● Assignment
Every entry below is to be returned unchanged. Images are not part of the copy.

Dataset items:
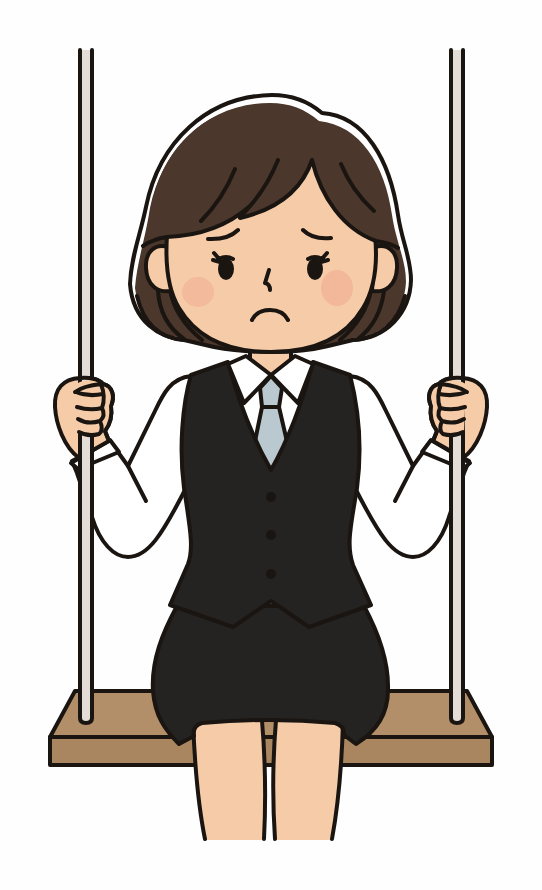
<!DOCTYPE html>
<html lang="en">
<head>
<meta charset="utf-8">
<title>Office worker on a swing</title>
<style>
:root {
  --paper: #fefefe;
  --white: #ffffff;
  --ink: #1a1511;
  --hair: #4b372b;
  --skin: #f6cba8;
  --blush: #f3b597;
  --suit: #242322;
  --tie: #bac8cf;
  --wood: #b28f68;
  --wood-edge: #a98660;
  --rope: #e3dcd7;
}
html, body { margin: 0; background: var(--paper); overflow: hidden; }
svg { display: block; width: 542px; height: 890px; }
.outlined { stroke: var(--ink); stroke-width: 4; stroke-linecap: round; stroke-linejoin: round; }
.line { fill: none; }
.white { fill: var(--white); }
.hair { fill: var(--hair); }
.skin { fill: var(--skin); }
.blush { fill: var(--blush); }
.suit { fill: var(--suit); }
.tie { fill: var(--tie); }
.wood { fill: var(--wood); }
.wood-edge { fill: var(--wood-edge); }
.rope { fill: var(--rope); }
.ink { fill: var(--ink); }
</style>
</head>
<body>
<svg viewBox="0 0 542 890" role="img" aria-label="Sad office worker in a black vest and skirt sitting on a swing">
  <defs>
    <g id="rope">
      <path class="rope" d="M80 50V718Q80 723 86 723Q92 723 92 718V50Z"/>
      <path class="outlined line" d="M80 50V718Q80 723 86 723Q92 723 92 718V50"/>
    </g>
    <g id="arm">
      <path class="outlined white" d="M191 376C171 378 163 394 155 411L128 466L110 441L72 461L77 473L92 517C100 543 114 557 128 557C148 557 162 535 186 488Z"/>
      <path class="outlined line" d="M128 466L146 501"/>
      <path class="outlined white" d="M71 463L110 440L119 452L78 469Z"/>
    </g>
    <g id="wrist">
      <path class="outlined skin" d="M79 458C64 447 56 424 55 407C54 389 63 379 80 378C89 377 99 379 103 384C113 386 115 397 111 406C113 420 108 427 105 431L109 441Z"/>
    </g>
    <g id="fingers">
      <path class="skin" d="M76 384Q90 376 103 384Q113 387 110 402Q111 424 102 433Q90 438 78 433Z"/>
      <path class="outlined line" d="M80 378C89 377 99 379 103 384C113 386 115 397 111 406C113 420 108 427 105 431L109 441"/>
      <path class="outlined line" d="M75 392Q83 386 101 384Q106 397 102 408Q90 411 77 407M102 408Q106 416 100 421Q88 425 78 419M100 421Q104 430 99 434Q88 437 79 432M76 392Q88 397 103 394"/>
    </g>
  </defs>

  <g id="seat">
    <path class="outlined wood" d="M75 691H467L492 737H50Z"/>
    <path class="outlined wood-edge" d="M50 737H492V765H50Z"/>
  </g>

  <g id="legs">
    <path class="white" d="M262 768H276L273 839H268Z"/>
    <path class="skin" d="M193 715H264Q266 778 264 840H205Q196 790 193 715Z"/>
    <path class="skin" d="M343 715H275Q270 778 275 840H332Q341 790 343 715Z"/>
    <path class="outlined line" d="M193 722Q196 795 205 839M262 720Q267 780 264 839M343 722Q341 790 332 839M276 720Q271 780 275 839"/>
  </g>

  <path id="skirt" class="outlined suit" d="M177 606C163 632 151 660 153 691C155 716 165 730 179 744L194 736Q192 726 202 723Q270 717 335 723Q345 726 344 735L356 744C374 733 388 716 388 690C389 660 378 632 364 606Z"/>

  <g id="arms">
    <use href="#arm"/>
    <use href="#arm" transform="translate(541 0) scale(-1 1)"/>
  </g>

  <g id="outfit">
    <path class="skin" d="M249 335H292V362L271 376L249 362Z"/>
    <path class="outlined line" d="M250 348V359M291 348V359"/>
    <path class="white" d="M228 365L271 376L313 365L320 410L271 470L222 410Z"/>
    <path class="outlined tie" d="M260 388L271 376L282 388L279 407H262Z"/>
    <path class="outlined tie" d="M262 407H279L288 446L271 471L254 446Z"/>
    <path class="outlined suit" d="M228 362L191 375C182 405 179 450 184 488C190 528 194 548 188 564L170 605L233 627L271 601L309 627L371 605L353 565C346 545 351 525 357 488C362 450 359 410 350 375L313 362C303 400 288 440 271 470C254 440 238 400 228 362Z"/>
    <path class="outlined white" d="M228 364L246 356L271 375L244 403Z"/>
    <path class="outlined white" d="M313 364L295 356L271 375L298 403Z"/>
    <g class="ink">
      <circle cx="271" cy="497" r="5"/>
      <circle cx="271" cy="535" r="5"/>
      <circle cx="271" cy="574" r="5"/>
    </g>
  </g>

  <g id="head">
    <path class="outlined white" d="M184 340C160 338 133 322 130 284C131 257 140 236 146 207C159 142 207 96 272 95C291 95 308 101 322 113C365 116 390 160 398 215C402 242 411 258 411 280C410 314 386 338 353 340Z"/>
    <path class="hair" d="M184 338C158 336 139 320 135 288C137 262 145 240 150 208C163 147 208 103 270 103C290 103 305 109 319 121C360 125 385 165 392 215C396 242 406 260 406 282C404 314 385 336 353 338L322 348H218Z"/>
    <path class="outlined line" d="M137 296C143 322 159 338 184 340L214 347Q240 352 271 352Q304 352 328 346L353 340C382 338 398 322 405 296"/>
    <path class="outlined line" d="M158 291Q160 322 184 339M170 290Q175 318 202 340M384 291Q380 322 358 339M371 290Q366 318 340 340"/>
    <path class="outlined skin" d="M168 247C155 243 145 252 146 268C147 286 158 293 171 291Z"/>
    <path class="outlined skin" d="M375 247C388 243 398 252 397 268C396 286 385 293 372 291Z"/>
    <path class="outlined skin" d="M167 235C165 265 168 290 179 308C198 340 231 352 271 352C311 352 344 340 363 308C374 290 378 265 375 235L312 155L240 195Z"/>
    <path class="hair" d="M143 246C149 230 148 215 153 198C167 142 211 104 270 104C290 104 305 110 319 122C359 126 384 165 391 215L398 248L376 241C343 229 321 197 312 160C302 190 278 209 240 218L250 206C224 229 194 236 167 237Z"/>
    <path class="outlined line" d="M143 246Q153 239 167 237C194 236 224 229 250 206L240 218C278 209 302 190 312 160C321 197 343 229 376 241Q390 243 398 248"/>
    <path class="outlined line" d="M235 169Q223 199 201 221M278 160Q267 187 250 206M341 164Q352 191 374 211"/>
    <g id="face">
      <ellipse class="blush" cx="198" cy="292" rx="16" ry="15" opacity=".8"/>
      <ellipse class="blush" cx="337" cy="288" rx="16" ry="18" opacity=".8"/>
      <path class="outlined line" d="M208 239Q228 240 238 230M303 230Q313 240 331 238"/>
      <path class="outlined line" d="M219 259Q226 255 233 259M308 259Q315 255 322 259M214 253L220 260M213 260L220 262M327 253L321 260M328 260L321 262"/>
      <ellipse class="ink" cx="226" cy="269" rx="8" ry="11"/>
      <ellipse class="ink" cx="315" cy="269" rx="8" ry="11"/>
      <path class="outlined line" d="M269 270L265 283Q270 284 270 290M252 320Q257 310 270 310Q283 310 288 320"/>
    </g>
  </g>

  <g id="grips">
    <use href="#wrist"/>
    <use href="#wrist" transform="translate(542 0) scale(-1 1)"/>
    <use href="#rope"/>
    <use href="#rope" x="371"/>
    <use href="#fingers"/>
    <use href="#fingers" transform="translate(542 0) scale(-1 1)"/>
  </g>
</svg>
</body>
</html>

● Solved exercise
<!DOCTYPE html>
<html lang="en">
<head>
<meta charset="utf-8">
<title>Office worker on a swing</title>
<style>
:root {
  --paper: #fefefe;
  --white: #ffffff;
  --ink: #1a1511;
  --hair: #4b372b;
  --skin: #f6cba8;
  --blush: #f3b597;
  --suit: #242322;
  --tie: #bac8cf;
  --wood: #b28f68;
  --wood-edge: #a98660;
  --rope: #e3dcd7;
}
html, body { margin: 0; background: var(--paper); overflow: hidden; }
svg { display: block; width: 542px; height: 890px; }
.outlined { stroke: var(--ink); stroke-width: 4; stroke-linecap: round; stroke-linejoin: round; }
.line { fill: none; }
.white { fill: var(--white); }
.hair { fill: var(--hair); }
.skin { fill: var(--skin); }
.blush { fill: var(--blush); }
.suit { fill: var(--suit); }
.tie { fill: var(--tie); }
.wood { fill: var(--wood); }
.wood-edge { fill: var(--wood-edge); }
.rope { fill: var(--rope); }
.ink { fill: var(--ink); }
</style>
</head>
<body>
<svg viewBox="0 0 542 890" role="img" aria-label="Sad office worker in a black vest and skirt sitting on a swing">
  <defs>
    <g id="rope">
      <path class="rope" d="M80 50V718Q80 723 86 723Q92 723 92 718V50Z"/>
      <path class="outlined line" d="M80 50V718Q80 723 86 723Q92 723 92 718V50"/>
    </g>
    <g id="arm">
      <path class="outlined white" d="M191 376C171 378 163 394 155 411L128 466L110 441L72 461L77 473L92 517C100 543 114 557 128 557C148 557 162 535 186 488Z"/>
      <path class="outlined line" d="M128 466L146 501"/>
      <path class="outlined white" d="M71 463L110 440L119 452L78 469Z"/>
    </g>
    <g id="wrist">
      <path class="outlined skin" d="M79 458C64 447 56 424 55 407C54 389 63 379 80 378C89 377 99 379 103 384C113 386 115 397 111 406C113 420 108 427 105 431L109 441Z"/>
    </g>
    <g id="fingers">
      <path class="skin" d="M76 384Q90 376 103 384Q113 387 110 402Q111 424 102 433Q90 438 78 433Z"/>
      <path class="outlined line" d="M80 378C89 377 99 379 103 384C113 386 115 397 111 406C113 420 108 427 105 431L109 441"/>
      <path class="outlined line" d="M75 392Q83 386 101 384Q106 397 102 408Q90 411 77 407M102 408Q106 416 100 421Q88 425 78 419M100 421Q104 430 99 434Q88 437 79 432M76 392Q88 397 103 394"/>
    </g>
  </defs>

  <g id="seat">
    <path class="outlined wood" d="M75 691H467L492 737H50Z"/>
    <path class="outlined wood-edge" d="M50 737H492V765H50Z"/>
  </g>

  <g id="legs">
    <path class="white" d="M262 768H276L273 839H268Z"/>
    <path class="skin" d="M193 715H264Q266 778 264 840H205Q196 790 193 715Z"/>
    <path class="skin" d="M343 715H275Q270 778 275 840H332Q341 790 343 715Z"/>
    <path class="outlined line" d="M193 722Q196 795 205 839M262 720Q267 780 264 839M343 722Q341 790 332 839M276 720Q271 780 275 839"/>
  </g>

  <path id="skirt" class="outlined suit" d="M177 606C163 632 151 660 153 691C155 716 165 730 179 744L194 736Q192 726 202 723Q270 717 335 723Q345 726 344 735L356 744C374 733 388 716 388 690C389 660 378 632 364 606Z"/>

  <g id="arms">
    <use href="#arm"/>
    <use href="#arm" transform="translate(541 0) scale(-1 1)"/>
  </g>

  <g id="outfit">
    <path class="skin" d="M249 335H292V362L271 376L249 362Z"/>
    <path class="outlined line" d="M250 348V359M291 348V359"/>
    <path class="white" d="M228 365L271 376L313 365L320 410L271 470L222 410Z"/>
    <path class="outlined tie" d="M260 388L271 376L282 388L279 407H262Z"/>
    <path class="outlined tie" d="M262 407H279L288 446L271 471L254 446Z"/>
    <path class="outlined suit" d="M228 362L191 375C182 405 179 450 184 488C190 528 194 548 188 564L170 605L233 627L271 601L309 627L371 605L353 565C346 545 351 525 357 488C362 450 359 410 350 375L313 362C303 400 288 440 271 470C254 440 238 400 228 362Z"/>
    <path class="outlined white" d="M228 364L246 356L271 375L244 403Z"/>
    <path class="outlined white" d="M313 364L295 356L271 375L298 403Z"/>
    <g class="ink">
      <circle cx="271" cy="497" r="5"/>
      <circle cx="271" cy="535" r="5"/>
      <circle cx="271" cy="574" r="5"/>
    </g>
  </g>

  <g id="head">
    <path class="outlined white" d="M184 340C160 338 133 322 130 284C131 257 140 236 146 207C159 142 207 96 272 95C291 95 308 101 322 113C365 116 390 160 398 215C402 242 411 258 411 280C410 314 386 338 353 340Z"/>
    <path class="hair" d="M184 338C158 336 139 320 135 288C137 262 145 240 150 208C163 147 208 103 270 103C290 103 305 109 319 121C360 125 385 165 392 215C396 242 406 260 406 282C404 314 385 336 353 338L322 348H218Z"/>
    <path class="outlined line" d="M137 296C143 322 159 338 184 340L214 347Q240 352 271 352Q304 352 328 346L353 340C382 338 398 322 405 296"/>
    <path class="outlined line" d="M158 291Q160 322 184 339M170 290Q175 318 202 340M384 291Q380 322 358 339M371 290Q366 318 340 340"/>
    <path class="outlined skin" d="M168 247C155 243 145 252 146 268C147 286 158 293 171 291Z"/>
    <path class="outlined skin" d="M375 247C388 243 398 252 397 268C396 286 385 293 372 291Z"/>
    <path class="outlined skin" d="M167 235C165 265 168 290 179 308C198 340 231 352 271 352C311 352 344 340 363 308C374 290 378 265 375 235L312 155L240 195Z"/>
    <path class="hair" d="M143 246C149 230 148 215 153 198C167 142 211 104 270 104C290 104 305 110 319 122C359 126 384 165 391 215L398 248L376 241C343 229 321 197 312 160C302 190 278 209 240 218L250 206C224 229 194 236 167 237Z"/>
    <path class="outlined line" d="M143 246Q153 239 167 237C194 236 224 229 250 206L240 218C278 209 302 190 312 160C321 197 343 229 376 241Q390 243 398 248"/>
    <path class="outlined line" d="M235 169Q223 199 201 221M278 160Q267 187 250 206M341 164Q352 191 374 211"/>
    <g id="face">
      <ellipse class="blush" cx="198" cy="292" rx="16" ry="15" opacity=".8"/>
      <ellipse class="blush" cx="337" cy="288" rx="16" ry="18" opacity=".8"/>
      <path class="outlined line" d="M208 239Q228 240 238 230M303 230Q313 240 331 238"/>
      <path class="outlined line" d="M219 259Q226 255 233 259M308 259Q315 255 322 259M214 253L220 260M213 260L220 262M327 253L321 260M328 260L321 262"/>
      <ellipse class="ink" cx="226" cy="269" rx="8" ry="11"/>
      <ellipse class="ink" cx="315" cy="269" rx="8" ry="11"/>
      <path class="outlined line" d="M269 270L265 283Q270 284 270 290M252 320Q257 310 270 310Q283 310 288 320"/>
    </g>
  </g>

  <g id="grips">
    <use href="#wrist"/>
    <use href="#wrist" transform="translate(542 0) scale(-1 1)"/>
    <use href="#rope"/>
    <use href="#rope" x="371"/>
    <use href="#fingers"/>
    <use href="#fingers" transform="translate(542 0) scale(-1 1)"/>
  </g>
</svg>
</body>
</html>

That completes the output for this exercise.